Michigan recorded its first death in 2012 from the West Nile virus — an elderly woman in Washtenaw County. In Kent County, there is one confirmed case of the virus in a 68-year-old man and two highly probably cases.
The Associated Press is reporting aerial spraying over some parts of Texas, a direct response to the CDC-reported 336 cases of the virus and 14 deaths there as of Tuesday.
In Midland County, five crows and four mosquito samples collected earlier this month have tested positive for West Nile virus, indicating a rise in virus activity. Most of the positive collections were from the northeast areas of Midland, and county mosquito control crews have been concentrating on the areas where the virus has been found.
Officials have said an unusually warm spring encouraged the early hatching of the mosquitoes that transmit the virus.
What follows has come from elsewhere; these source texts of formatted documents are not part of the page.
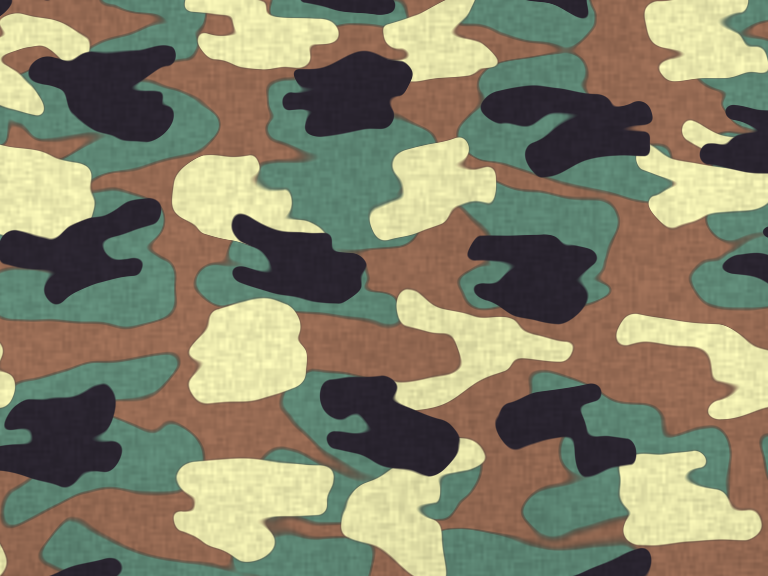
Reproduce this pattern procedurally as a WebGL 1 fragment shader.

```glsl
precision highp float;
// Four-colour woodland camouflage on woven cloth, seen slightly from below.
// Each colour is a layer of patches on a jittered grid; a patch is a smooth
// union of staggered, tapered strokes whose outline is warped by noise.

uniform vec2 u_resolution;

const vec3 BROWN = vec3(0.58, 0.41, 0.32);
const vec3 GREEN = vec3(0.36, 0.52, 0.45);
const vec3 CREAM = vec3(0.91, 0.90, 0.67);
const vec3 BLACK = vec3(0.16, 0.14, 0.18);
const vec3 SEAM = vec3(0.36, 0.32, 0.27);

const vec2 CELL = vec2(0.46, 0.31);            // grid spacing of patches
const vec2 JITTER = vec2(0.16, 0.09);          // wander of patch centres
const vec2 GREEN_STROKE = vec2(0.115, 0.043);  // half length, radius
const vec2 CREAM_STROKE = vec2(0.078, 0.027);
const vec2 BLACK_STROKE = vec2(0.077, 0.025);
const float STAGGER = 0.15;                    // sideways shift of strokes
const float TILT = 0.75;                       // range of stroke slopes
const float BLEND = 0.028;                     // roundness of inner corners
const float WARP = 0.055;
const float FINE_WARP = 0.014;
const float SOFTNESS = 0.0018;
const float SEAM_WIDTH = 0.0026;
const float WEAVE = 0.10;
const float PERSPECTIVE = 0.22;

vec2 hash2(vec2 p) {
  vec3 q = fract(p.xyx * vec3(0.1031, 0.1030, 0.0973));
  q += dot(q, q.yzx + 33.33);
  return fract((q.xx + q.yz) * q.zy);
}

// Value noise centred on zero
float noise(vec2 p) {
  vec2 i = floor(p);
  vec2 f = fract(p);
  f = f * f * (3.0 - 2.0 * f);
  float low = mix(hash2(i).x, hash2(i + vec2(1.0, 0.0)).x, f.x);
  float high = mix(hash2(i + vec2(0.0, 1.0)).x, hash2(i + 1.0).x, f.x);
  return mix(low, high, f.y) - 0.5;
}

vec2 noise2(vec2 p) {
  return vec2(noise(p), noise(p + vec2(37.2, 71.7)));
}

float smoothMin(float a, float b) {
  float h = max(BLEND - abs(a - b), 0.0) / BLEND;
  return min(a, b) - 0.25 * BLEND * h * h;
}

// Distance to a capsule whose radius changes from one end to the other
float taperedStroke(vec2 p, vec2 halfAxis, vec2 radii) {
  float t = clamp(0.5 + 0.5 * dot(p, halfAxis) / dot(halfAxis, halfAxis), 0.0, 1.0);
  return length(p - halfAxis * (2.0 * t - 1.0)) - mix(radii.x, radii.y, t);
}

// Signed distance to one layer of patches
float patches(vec2 p, vec2 stroke, float seed) {
  p += WARP * noise2(p * vec2(6.0, 9.0) + seed);
  p += FINE_WARP * noise2(p * vec2(19.0, 25.0) + seed);
  vec2 home = floor(p / CELL);
  float d = 1.0;
  for (int j = -1; j <= 1; j++) {
    for (int i = -1; i <= 1; i++) {
      vec2 id = home + vec2(float(i), float(j));
      vec2 key = id + seed;
      vec2 center = (id + 0.5) * CELL + JITTER * (hash2(key) - 0.5);
      for (int k = -1; k <= 1; k++) {
        float row = float(k);
        vec2 shape = hash2(key + 13.7 * (row + 2.0));
        vec2 place = hash2(key + 29.3 * (row + 2.0));
        vec2 offset = vec2(STAGGER * (place.x - 0.5), 1.9 * stroke.y * row);
        vec2 axis = stroke.x * mix(0.6, 1.4, shape.x) * vec2(1.0, TILT * (place.y - 0.5));
        vec2 radii = stroke.y * mix(vec2(0.65, 1.35), vec2(1.35, 0.65), shape.y);
        d = smoothMin(d, taperedStroke(p - center - offset, axis, radii));
      }
    }
  }
  return d;
}

float cover(float d) {
  float w = max(SOFTNESS, 0.8 / u_resolution.y);
  return 1.0 - smoothstep(-w, w, d);
}

void main() {
  vec2 uv = gl_FragCoord.xy / u_resolution.y;
  float middle = 0.5 * u_resolution.x / u_resolution.y;

  // Patches shrink towards the far, upper edge
  vec2 p = vec2((uv.x - middle) * (1.0 + PERSPECTIVE * uv.y),
                uv.y * (1.0 + 0.5 * PERSPECTIVE * uv.y)) + vec2(4.0, 3.0);

  // Dye layers, from the ground colour up
  float greenEdge = patches(p, GREEN_STROKE, 11.0);
  vec3 color = mix(BROWN, GREEN, cover(greenEdge));
  color = mix(color, SEAM, 0.7 * cover(abs(greenEdge) - SEAM_WIDTH));
  float creamEdge = patches(p + 0.5 * CELL, CREAM_STROKE, 47.0);
  color = mix(color, SEAM, 0.4 * cover(abs(creamEdge) - SEAM_WIDTH));
  color = mix(color, CREAM, cover(creamEdge));
  color = mix(color, BLACK, cover(patches(p, BLACK_STROKE, 83.0)));

  // Crossing threads and soft, uneven light
  float threads = noise(uv * vec2(60.0, 190.0)) + noise(uv * vec2(190.0, 60.0) + 9.0);
  float light = 1.0 + 0.08 * noise(uv * 2.5) + WEAVE * threads;
  gl_FragColor = vec4(color * light, 1.0);
}
```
While the common person's reaction to talk of the virus may have been ho-hum in the past, now is the time to take notice and precaution.
The Centers for Disease Control has said the best way to avoid getting West Nile virus is to prevent mosquito bites. Using insect repellents when you go outdoors, wear long sleeves and pants during dawn and dusk, install or repair screens on windows and doors, and empty standing water from items outside your home to keep the insects away.
Midland Daily News